Assigned task:
Find every line of the listing below where "span" appears, and copy it.

Dataset:
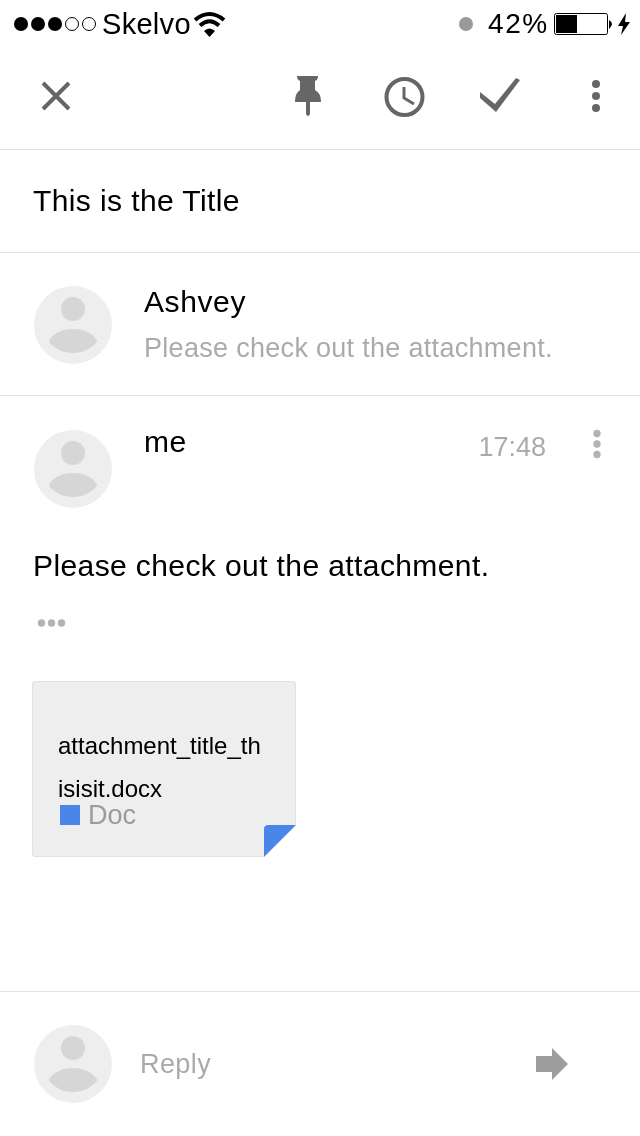
<!DOCTYPE html>
<html lang="en">
<head>
<meta charset="utf-8">
<title>Mail conversation</title>
<style>
:root {
  --ink: #000;
  --icon: #666;
  --muted: #aaa;
  --dots: #b3b3b3;
  --line: #e0e0e0;
  --card: #eee;
  --figure: #d6d6d6;
  --blue: #4a86e8;
}
* { box-sizing: border-box; margin: 0; padding: 0; }
html, body { width: 640px; height: 1136px; overflow: hidden; background: #fff; }
body { font: 30px "Liberation Sans", Arial, sans-serif; color: var(--ink); letter-spacing: .4px; }
svg { display: block; flex: none; }
.screen { width: 640px; height: 1136px; display: flex; flex-direction: column; }
.status { height: 48px; padding: 0 8px 0 14px; display: flex; align-items: center; font-size: 29px; }
.carrier { width: 92px; margin-left: 4px; font-size: 29px; letter-spacing: .3px; }
.wireless { width: 16px; display: flex; justify-content: center; margin-left: auto; }
.wireless circle { fill: #999; }
.charge { width: 66px; margin-left: 14px; font-size: 28px; letter-spacing: 1.6px; }
.toolbar { height: 102px; padding: 0 20px 5px 32px; display: flex; align-items: center; gap: 48px; border-bottom: 1px solid var(--line); }
.toolbar a:first-child { margin-right: auto; }
.toolbar svg { fill: var(--icon); }
.stroke { fill: none; stroke: var(--icon); stroke-width: 4; }
.subject { height: 103px; padding-left: 33px; display: flex; align-items: center; border-bottom: 1px solid var(--line); font-size: 30px; font-weight: 400; }
.message { display: grid; grid-template-columns: 79px 1fr; column-gap: 32px; padding: 0 33px; }
.earlier { height: 143px; padding-top: 26px; border-bottom: 1px solid var(--line); }
.earlier .avatar { margin-top: 7px; }
.sender { font-size: 30px; font-weight: 400; line-height: 46px; letter-spacing: .6px; }
.preview { font-size: 27px; line-height: 46px; letter-spacing: .3px; color: var(--muted); white-space: nowrap; }
.current { flex: 1; padding-top: 23px; align-content: start; }
.current .avatar { margin-top: 11px; }
.heading { height: 113px; display: flex; align-items: flex-start; }
.time { margin: 5px 43px 0 auto; font-size: 27px; line-height: 46px; letter-spacing: 0; color: var(--muted); }
.heading a { margin: 10px 2px 0 0; }
.dots { fill: var(--dots); }
.content { grid-column: 1 / -1; padding-top: 11px; }
.text { line-height: 46px; }
.trimmed { display: block; margin: 30px 0 54px 4px; }
.attachment { position: relative; width: 264px; height: 176px; margin-left: -1px; padding: 42px 25px 0; background: var(--card); border: 1px solid var(--line); border-radius: 3px; }
.filename { font-size: 24px; line-height: 43px; letter-spacing: 0; word-break: break-all; }
.kind { display: flex; align-items: center; gap: 8px; height: 30px; margin: -10px 0 0 2px; font-size: 27px; letter-spacing: 0; color: #9b9b9b; }
.kind i { width: 20px; height: 20px; background: var(--blue); }
.fold { position: absolute; right: -1px; bottom: -1px; }
.reply { height: 145px; padding: 0 72px 0 33px; display: flex; align-items: center; gap: 28px; border-top: 1px solid var(--line); font-size: 27px; color: var(--muted); }
.reply a { margin-left: auto; }
.send { fill: #9e9e9e; }
</style>
</head>
<body>
<main class="screen">
  <svg width="0" height="0" style="position:absolute" aria-hidden="true">
    <defs>
      <g id="person">
        <circle cx="40" cy="39" r="39" fill="var(--card)"/>
        <circle cx="40" cy="23" r="12" fill="var(--figure)"/>
        <path d="M17 53C22 46 31 43 40 43S58 46 63 53Q65 55 63 57C57 63 50 67 40 67S23 63 17 57Q15 55 17 53Z" fill="var(--figure)"/>
      </g>
    </defs>
  </svg>

  <header class="status">
    <svg width="84" height="20" viewBox="0 0 84 20" role="img" aria-label="Signal three of five">
      <circle cx="7" cy="10" r="7"/><circle cx="24" cy="10" r="7"/><circle cx="41" cy="10" r="7"/>
      <g fill="none" stroke="#000"><circle cx="58" cy="10" r="6.5"/><circle cx="75" cy="10" r="6.5"/></g>
    </svg>
    <span class="carrier">Skelvo</span>
    <svg width="32" height="28" viewBox="0 0 32 28" role="img" aria-label="Wi-Fi">
      <path d="M1 10Q15.500 -2 30 10M6 15.500Q15.500 7 25 15.500" fill="none" stroke="#000" stroke-width="4"/>
      <path d="M10 21Q15.500 16 21 21L15.500 27Z"/>
    </svg>
    <span class="wireless"><svg width="16" height="16" role="img" aria-label="Wireless"><circle cx="8" cy="8" r="7"/></svg></span>
    <span class="charge">42%</span>
    <svg width="78" height="24" viewBox="0 0 78 24" role="img" aria-label="Battery charging">
      <rect x=".5" y="1.500" width="53" height="21" rx="2" fill="none" stroke="#000"/>
      <rect x="2" y="3" width="21" height="18"/>
      <path d="M55 8Q58 10 58 12T55 17Z"/>
      <path d="M72 1L64 14H69L67 23L76 10H71Z"/>
    </svg>
  </header>

  <nav class="toolbar">
    <a href="#" aria-label="Close"><svg width="48" height="48"><path class="stroke" d="M11 11L37 37M37 11L11 37"/></svg></a>
    <a href="#" aria-label="Pin"><svg width="48" height="48"><path d="M13 4H34Q34 8 31 9V18Q37 21 37 30H26V42Q24 46 22 42V30H11Q11 21 16 18V9Q13 8 13 4Z"/></svg></a>
    <a href="#" aria-label="Snooze"><svg width="48" height="48"><circle class="stroke" cx="24.500" cy="25" r="18"/><path class="stroke" d="M24 15V26L34 32" style="stroke-width:3"/></svg></a>
    <a href="#" aria-label="Done"><svg width="48" height="48"><path d="M4 20L19 32L40 6L44 8L20 40L4 26Z"/></svg></a>
    <a href="#" aria-label="More"><svg width="48" height="48"><circle cx="24" cy="12" r="4"/><circle cx="24" cy="24" r="4"/><circle cx="24" cy="36" r="4"/></svg></a>
  </nav>

  <h1 class="subject">This is the Title</h1>

  <article class="message earlier">
    <svg class="avatar" width="79" height="79" role="img" aria-label="Sender avatar"><use href="#person"/></svg>
    <div>
      <h2 class="sender">Ashvey</h2>
      <p class="preview">Please check out the attachment.</p>
    </div>
  </article>

  <article class="message current">
    <svg class="avatar" width="79" height="79" role="img" aria-label="My avatar"><use href="#person"/></svg>
    <div class="heading">
      <h2 class="sender">me</h2>
      <time class="time">17:48</time>
      <a href="#" aria-label="Message options"><svg class="dots" width="16" height="30"><circle cx="8" cy="4.500" r="3.700"/><circle cx="8" cy="15" r="3.700"/><circle cx="8" cy="25.500" r="3.700"/></svg></a>
    </div>
    <div class="content">
      <p class="text">Please check out the attachment.</p>
      <a class="trimmed" href="#" aria-label="Show trimmed text"><svg class="dots" width="30" height="8"><circle cx="4.500" cy="4" r="3.700"/><circle cx="14.500" cy="4" r="3.700"/><circle cx="24.500" cy="4" r="3.700"/></svg></a>
      <section class="attachment">
        <p class="filename">attachment_title_th<br>isisit.docx</p>
        <p class="kind"><i></i>Doc</p>
        <svg class="fold" width="32" height="32" aria-hidden="true"><rect width="32" height="32" fill="#fff"/><path d="M0 32V4Q0 0 4 0H32Z" fill="var(--blue)"/></svg>
      </section>
    </div>
  </article>

  <footer class="reply">
    <svg width="79" height="79" role="img" aria-label="My avatar"><use href="#person"/></svg>
    <span>Reply</span>
    <a href="#" aria-label="Send"><svg class="send" width="32" height="32"><path d="M0 8H16V0L32 16L16 32V24H0Z"/></svg></a>
  </footer>
</main>
</body>
</html>
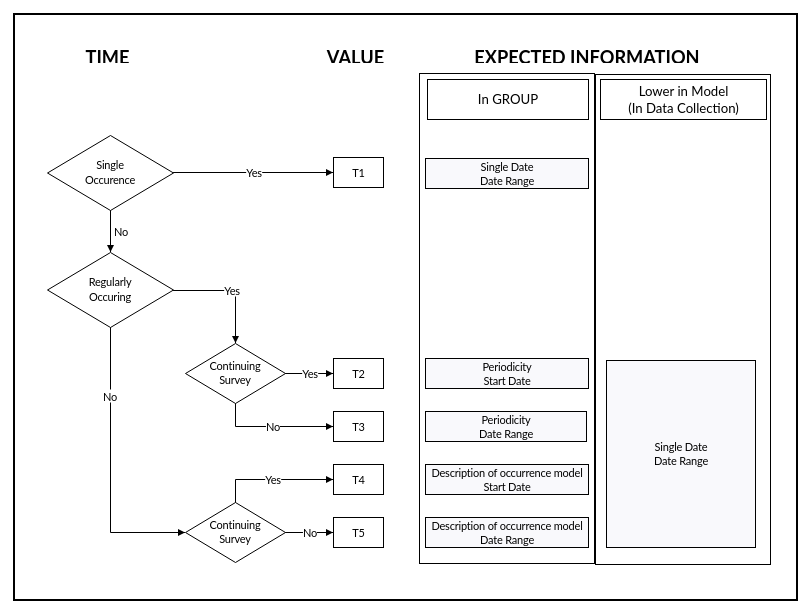
<!DOCTYPE html>
<html lang="en">
<head>
<meta charset="utf-8">
<title>Time value decision flow</title>
<style>
:root { --ink: #000; --paper: #fff; --tint: #f9f9fc; }
* { box-sizing: border-box; margin: 0; }
html, body { width: 809px; height: 613px; overflow: hidden; background: var(--paper); }
body { position: relative; color: var(--ink); font: 11px/14px Lato, "Open Sans", sans-serif; letter-spacing: -0.2px; }
.frame { position: absolute; left: 13px; top: 13px; width: 785px; height: 588px; border: 2px solid var(--ink); }
.heading { position: absolute; top: 46px; height: 17px; overflow: hidden; font-size: 18.2px; font-weight: 700; line-height: 22px; letter-spacing: 0; text-align: center; white-space: nowrap; }
.heading.time { left: 57px; width: 101px; }
.heading.value { left: 305px; width: 101px; }
.heading.expected { left: 427px; width: 320px; }
.flow { position: absolute; left: 0; top: 0; }
.flow .line, .flow .diamond { fill: none; stroke: var(--ink); stroke-width: 1; }
.flow .diamond { fill: var(--paper); }
.node, .box { position: absolute; left: var(--x); top: var(--y); display: flex; align-items: center; justify-content: center; text-align: center; white-space: nowrap; }
.decision { width: 126px; height: 75px; line-height: 14.5px; }
.decision.small { width: 100px; height: 60px; line-height: 14px; }
.value-box { left: 333px; width: 51px; height: 31px; border: 1px solid var(--ink); background: var(--paper); }
.answer { position: absolute; left: var(--x); top: var(--y); transform: translate(-50%, -50%); background: var(--paper); line-height: 13px; }
.panel { position: absolute; width: 176px; height: 491px; border: 1px solid var(--ink); }
.panel.group { left: 419px; top: 73px; }
.panel.lower { left: 595px; top: 74px; }
.box { width: var(--w, 164px); height: var(--h, 31px); border: 1px solid var(--ink); background: var(--tint); }
.box.title { background: var(--paper); font-size: 13.2px; line-height: 17px; letter-spacing: 0; }
</style>
</head>
<body>
<div class="frame"></div>

<h2 class="heading time">TIME</h2>
<h2 class="heading value">VALUE</h2>
<h2 class="heading expected">EXPECTED INFORMATION</h2>

<svg class="flow" width="809" height="613" viewBox="0 0 809 613" aria-hidden="true">
  <defs>
    <marker id="arrow" markerWidth="8" markerHeight="8" refX="7" refY="4" orient="auto" markerUnits="userSpaceOnUse">
      <polygon points="0,0.5 7,4 0,7.5"/>
    </marker>
    <polygon id="large-diamond" class="diamond" points="0,37.5 63,0 126,37.5 63,75"/>
    <polygon id="small-diamond" class="diamond" points="0,30 50,0 100,30 50,60"/>
  </defs>
  <g class="line" marker-end="url(#arrow)">
    <path marker-end="url(#arrow)" d="M173 172.5H333"/>
    <path marker-end="url(#arrow)" d="M110.5 210V252"/>
    <path marker-end="url(#arrow)" d="M173 290.5H235.5V343"/>
    <path marker-end="url(#arrow)" d="M110.5 327V532.5H185"/>
    <path marker-end="url(#arrow)" d="M285 373.5H333"/>
    <path marker-end="url(#arrow)" d="M235.5 403V426.5H333"/>
    <path marker-end="url(#arrow)" d="M235.5 503V479.5H333"/>
    <path marker-end="url(#arrow)" d="M285 532.5H333"/>
  </g>
  <use href="#large-diamond" x="47.5" y="135.5"/>
  <use href="#large-diamond" x="47.5" y="252.5"/>
  <use href="#small-diamond" x="185.5" y="343.5"/>
  <use href="#small-diamond" x="185.5" y="502.5"/>
</svg>

<div class="node decision" style="--x:47px;--y:135px">Single<br>Occurence</div>
<div class="node decision" style="--x:47px;--y:252px">Regularly<br>Occuring</div>
<div class="node decision small" style="--x:185px;--y:343px">Continuing<br>Survey</div>
<div class="node decision small" style="--x:185px;--y:502px">Continuing<br>Survey</div>

<span class="answer" style="--x:254px;--y:172px">Yes</span>
<span class="answer" style="--x:121px;--y:231px">No</span>
<span class="answer" style="--x:232px;--y:290px">Yes</span>
<span class="answer" style="--x:110px;--y:396px">No</span>
<span class="answer" style="--x:310px;--y:373px">Yes</span>
<span class="answer" style="--x:273px;--y:426px">No</span>
<span class="answer" style="--x:273px;--y:479px">Yes</span>
<span class="answer" style="--x:310px;--y:532px">No</span>

<div class="node value-box" style="--y:157px">T1</div>
<div class="node value-box" style="--y:358px">T2</div>
<div class="node value-box" style="--y:411px">T3</div>
<div class="node value-box" style="--y:464px">T4</div>
<div class="node value-box" style="--y:517px">T5</div>

<section class="panel group">
  <h3 class="box title" style="--x:7px;--y:5px;--w:162px;--h:41px;font-weight:400">In GROUP</h3>
  <div class="box" style="--x:5px;--y:84px">Single Date<br>Date Range</div>
  <div class="box" style="--x:5px;--y:284px">Periodicity<br>Start Date</div>
  <div class="box" style="--x:5px;--y:337px;--w:162px">Periodicity<br>Date Range</div>
  <div class="box" style="--x:5px;--y:390px">Description of occurrence model<br>Start Date</div>
  <div class="box" style="--x:5px;--y:443px">Description of occurrence model<br>Date Range</div>
</section>

<section class="panel lower">
  <h3 class="box title" style="--x:4px;--y:4px;--w:167px;--h:41px;font-weight:400">Lower in Model<br>(In Data Collection)</h3>
  <div class="box" style="--x:10px;--y:285px;--w:150px;--h:188px">Single Date<br>Date Range</div>
</section>
</body>
</html>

Response area:
    <span class="carrier">Skelvo</span>
    <span class="wireless"><svg width="16" height="16" role="img" aria-label="Wireless"><circle cx="8" cy="8" r="7"/></svg></span>
    <span class="charge">42%</span>
    <span>Reply</span>
<span class="answer" style="--x:254px;--y:172px">Yes</span>
<span class="answer" style="--x:121px;--y:231px">No</span>
<span class="answer" style="--x:232px;--y:290px">Yes</span>
<span class="answer" style="--x:110px;--y:396px">No</span>
<span class="answer" style="--x:310px;--y:373px">Yes</span>
<span class="answer" style="--x:273px;--y:426px">No</span>
<span class="answer" style="--x:273px;--y:479px">Yes</span>
<span class="answer" style="--x:310px;--y:532px">No</span>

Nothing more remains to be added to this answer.